in the month of receipt and expenses in the month incurred or the rolling average method of
computation. The choice must be made once per year at the time of application or recertification.
For the purpose of this paragraph, seasonal means working six or less months per year.
    Subd. 7. Farm income. Farm income is the difference between gross receipts and operating
expenses. The county agency must not allow a deduction for expenses listed in subdivision
5, paragraph (b). Gross receipts include sales, rents, subsidies, soil conservation payments,
production derived from livestock, and income from home-produced food.
    Subd. 8. Rental income. The county agency must treat income from rental property as
earned or unearned income. Income from rental property is unearned income unless the assistance
unit spends an average of ten hours per week on maintenance or management of the property.
When the owner spends more than ten hours per week on maintenance or repairs, the earnings are
considered self-employment earnings. An amount must be deducted for upkeep and repairs, as
specified in subdivision 5, paragraph (b), clause (12), real estate taxes, insurance, utilities, and
interest on principal payments. When the applicant or participant lives on the rental property,
expenses for upkeep, taxes, insurance, utilities, and interest must be divided by the number
of rooms to determine expense per room and expenses deducted must be deducted only for
the number of rooms rented.
    Subd. 9. Unearned income. (a) The county agency must apply unearned income to the MFIP
standard of need. When determining the amount of unearned income, the county agency must
deduct the costs necessary to secure payments of unearned income. These costs include legal fees,
medical fees, and mandatory deductions such as federal and state income taxes.
(b) The county agency must convert unearned income received on a periodic basis to monthly
amounts by prorating the income over the number of months represented by the frequency of the
payments. The county agency must begin counting the monthly amount in the month the periodic
payment is received and budget it according to the assistance unit's budget cycle.
    Subd. 10. Treatment of lump sums. (a) The county agency must treat lump-sum payments
as earned or unearned income. If the lump-sum payment is included in the category of income
identified in subdivision 9, it must be treated as unearned income. A lump sum is counted as
income in the month received and budgeted either prospectively or retrospectively depending
on the budget cycle at the time of receipt. When an individual receives a lump-sum payment,
that lump sum must be combined with all other earned and unearned income received in the
same budget month, and it must be applied according to paragraphs (a) to (c). A lump sum may
not be carried over into subsequent months. Any funds that remain in the third month after the
month of receipt are counted in the asset limit.
(b) For a lump sum received by an applicant during the first two months, prospective
budgeting is used to determine the payment and the lump sum must be combined with other

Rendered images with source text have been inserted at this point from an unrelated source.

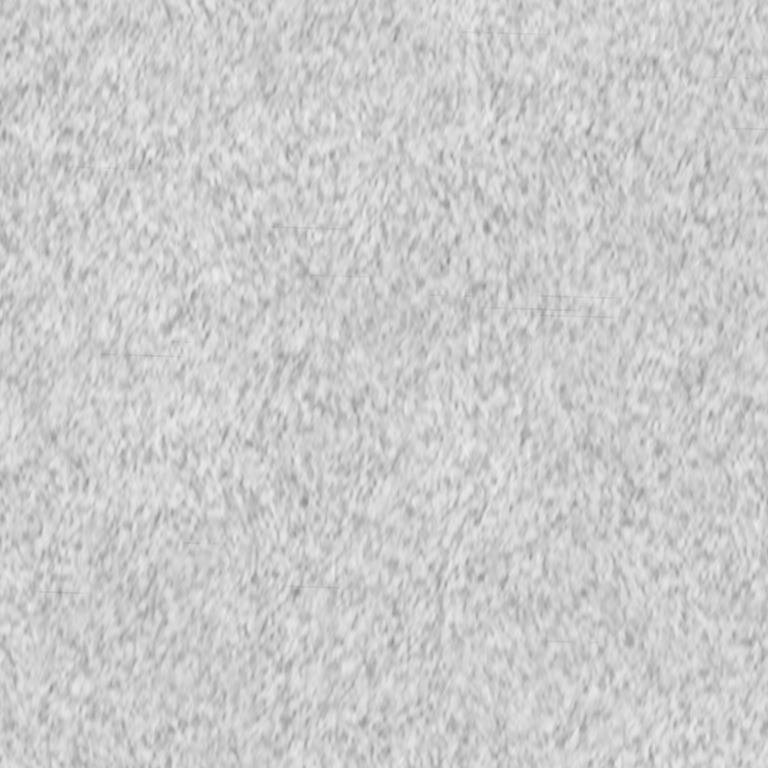
Reproduce this texture procedurally as a three.js fragment shader.

```glsl
// Pale grey felted paper: fine, mostly upright grain with a slight lean.
// Stretched value noise at several angles is blended in soft patches, then
// short fibres and a few faint, broken horizontal scratches are laid on top.

varying vec2 vUv;

float hash(vec2 p) {
  return fract(sin(dot(p, vec2(127.1, 311.7))) * 43758.5453);
}

float valueNoise(vec2 p) {
  vec2 cell = floor(p);
  vec2 f = fract(p);
  f = f * f * (3.0 - 2.0 * f);
  float low = mix(hash(cell), hash(cell + vec2(1.0, 0.0)), f.x);
  float high = mix(hash(cell + vec2(0.0, 1.0)), hash(cell + 1.0), f.x);
  return mix(low, high, f.y);
}

// Coordinates across and along a direction that leans right of upright.
vec2 leanFrame(vec2 p, float lean) {
  float s = sin(lean);
  float c = cos(lean);
  return vec2(c * p.x - s * p.y, s * p.x + c * p.y);
}

// Signed grain, stretched along its lean.
float grain(vec2 p, float lean, vec2 density, float seed) {
  return valueNoise(leanFrame(p, lean) * density + seed) - 0.5;
}

// One short random stroke per grid cell, light or dark.
float fibres(vec2 p, float count, float seed) {
  vec2 home = floor(p * count);
  float sum = 0.0;
  for (int y = -1; y <= 1; y++) {
    for (int x = -1; x <= 1; x++) {
      vec2 cell = home + vec2(float(x), float(y));
      vec2 key = cell + seed;
      vec2 center = (cell + vec2(hash(key), hash(key + 17.3))) / count;
      float lean = 0.15 + 1.3 * (hash(key + 31.9) - 0.5);
      vec2 q = leanFrame(p - center, lean);
      float reach = (0.25 + 0.5 * hash(key + 47.1)) / count;
      float body = 1.0 - smoothstep(0.0005, 0.0022, abs(q.x));
      float taper = 1.0 - smoothstep(0.3 * reach, reach, abs(q.y));
      float tone = hash(key + 59.7) < 0.62 ? 1.0 : -0.8;
      sum += tone * body * taper;
    }
  }
  return sum;
}

// Thin horizontal scratches, broken up by noise.
float scratches(vec2 p) {
  float sum = 0.0;
  for (int i = 0; i < 16; i++) {
    float id = float(i);
    vec2 center = vec2(hash(vec2(id, 3.1)), hash(vec2(id, 8.7)));
    vec2 q = p - center;
    q.y += 0.03 * q.x;
    float reach = 0.03 + 0.06 * hash(vec2(id, 5.3));
    float line = 1.0 - smoothstep(0.0004, 0.0020, abs(q.y));
    float ends = 1.0 - smoothstep(0.5 * reach, reach, abs(q.x));
    sum += line * ends;
  }
  return sum * smoothstep(0.25, 0.7, valueNoise(p * vec2(110.0, 30.0)));
}

void main() {
  vec2 p = vUv;

  // Patches decide which lean is strongest and how rough the grain is.
  float leanPatch = smoothstep(0.25, 0.75, valueNoise(p * 13.0 + 4.0));
  float roughness = 0.8 + 0.4 * valueNoise(p * 19.0 + 40.0);

  float g = 0.50 * grain(p, 0.06, vec2(230.0, 95.0), 11.0);
  g += mix(0.25, 0.60, leanPatch) * grain(p, 0.38, vec2(215.0, 82.0), 73.0);
  g += mix(0.50, 0.15, leanPatch) * grain(p, -0.32, vec2(205.0, 88.0), 137.0);
  g += 0.22 * grain(p, 0.1, vec2(105.0, 60.0), 211.0);
  g *= roughness;

  // Broad tone, grain with a longer dark tail, fibres and scratches.
  float grey = 0.804 + 0.030 * (valueNoise(p * 5.0 + 90.0) - 0.5);
  grey += 0.022 * (valueNoise(p * 28.0 + 60.0) - 0.5);
  grey += 0.255 * g - 0.16 * g * g;
  grey += 0.026 * fibres(p, 30.0, 7.0) + 0.020 * fibres(p, 47.0, 151.0);
  grey -= 0.050 * scratches(p);

  gl_FragColor = vec4(vec3(clamp(grey, 0.58, 0.93)), 1.0);
}
```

earned or unearned income received and budgeted in that prospective month.
(c) For a lump sum received by a participant after the first two months of MFIP eligibility, the
lump sum must be combined with other income received in that budget month, and the combined
amount must be applied retrospectively against the applicable payment month.
(d) When a lump sum, combined with other income under paragraphs (b) and (c), is less than
the MFIP standard of need for the appropriate payment month, the assistance payment must be
reduced according to the amount of the countable income. When the countable income is greater
than the MFIP standard or family wage level, the assistance payment must be suspended for
the payment month.
History: 1997 c 85 art 1 s 26; 1997 c 203 art 12 s 11; 1998 c 407 art 6 s 71-75; 1999 c 107 s
66; 1999 c 245 art 6 s 44-48; 2000 c 343 s 4; 2000 c 488 art 10 s 13; 1Sp2001 c 9 art 10 s 21,66;
2002 c 379 art 1 s 113; 1Sp2003 c 14 art 1 s 45-47; 2004 c 288 art 4 s 37; 1Sp2005 c 4 art 3 s 14

700 State Office Building, 100 Rev. Dr. Martin Luther King Jr. Blvd., St. Paul, MN 55155 ♦ Phone: (651) 296-2868 ♦ TTY: 1-800-627-3529 ♦ Fax: (651) 296-0569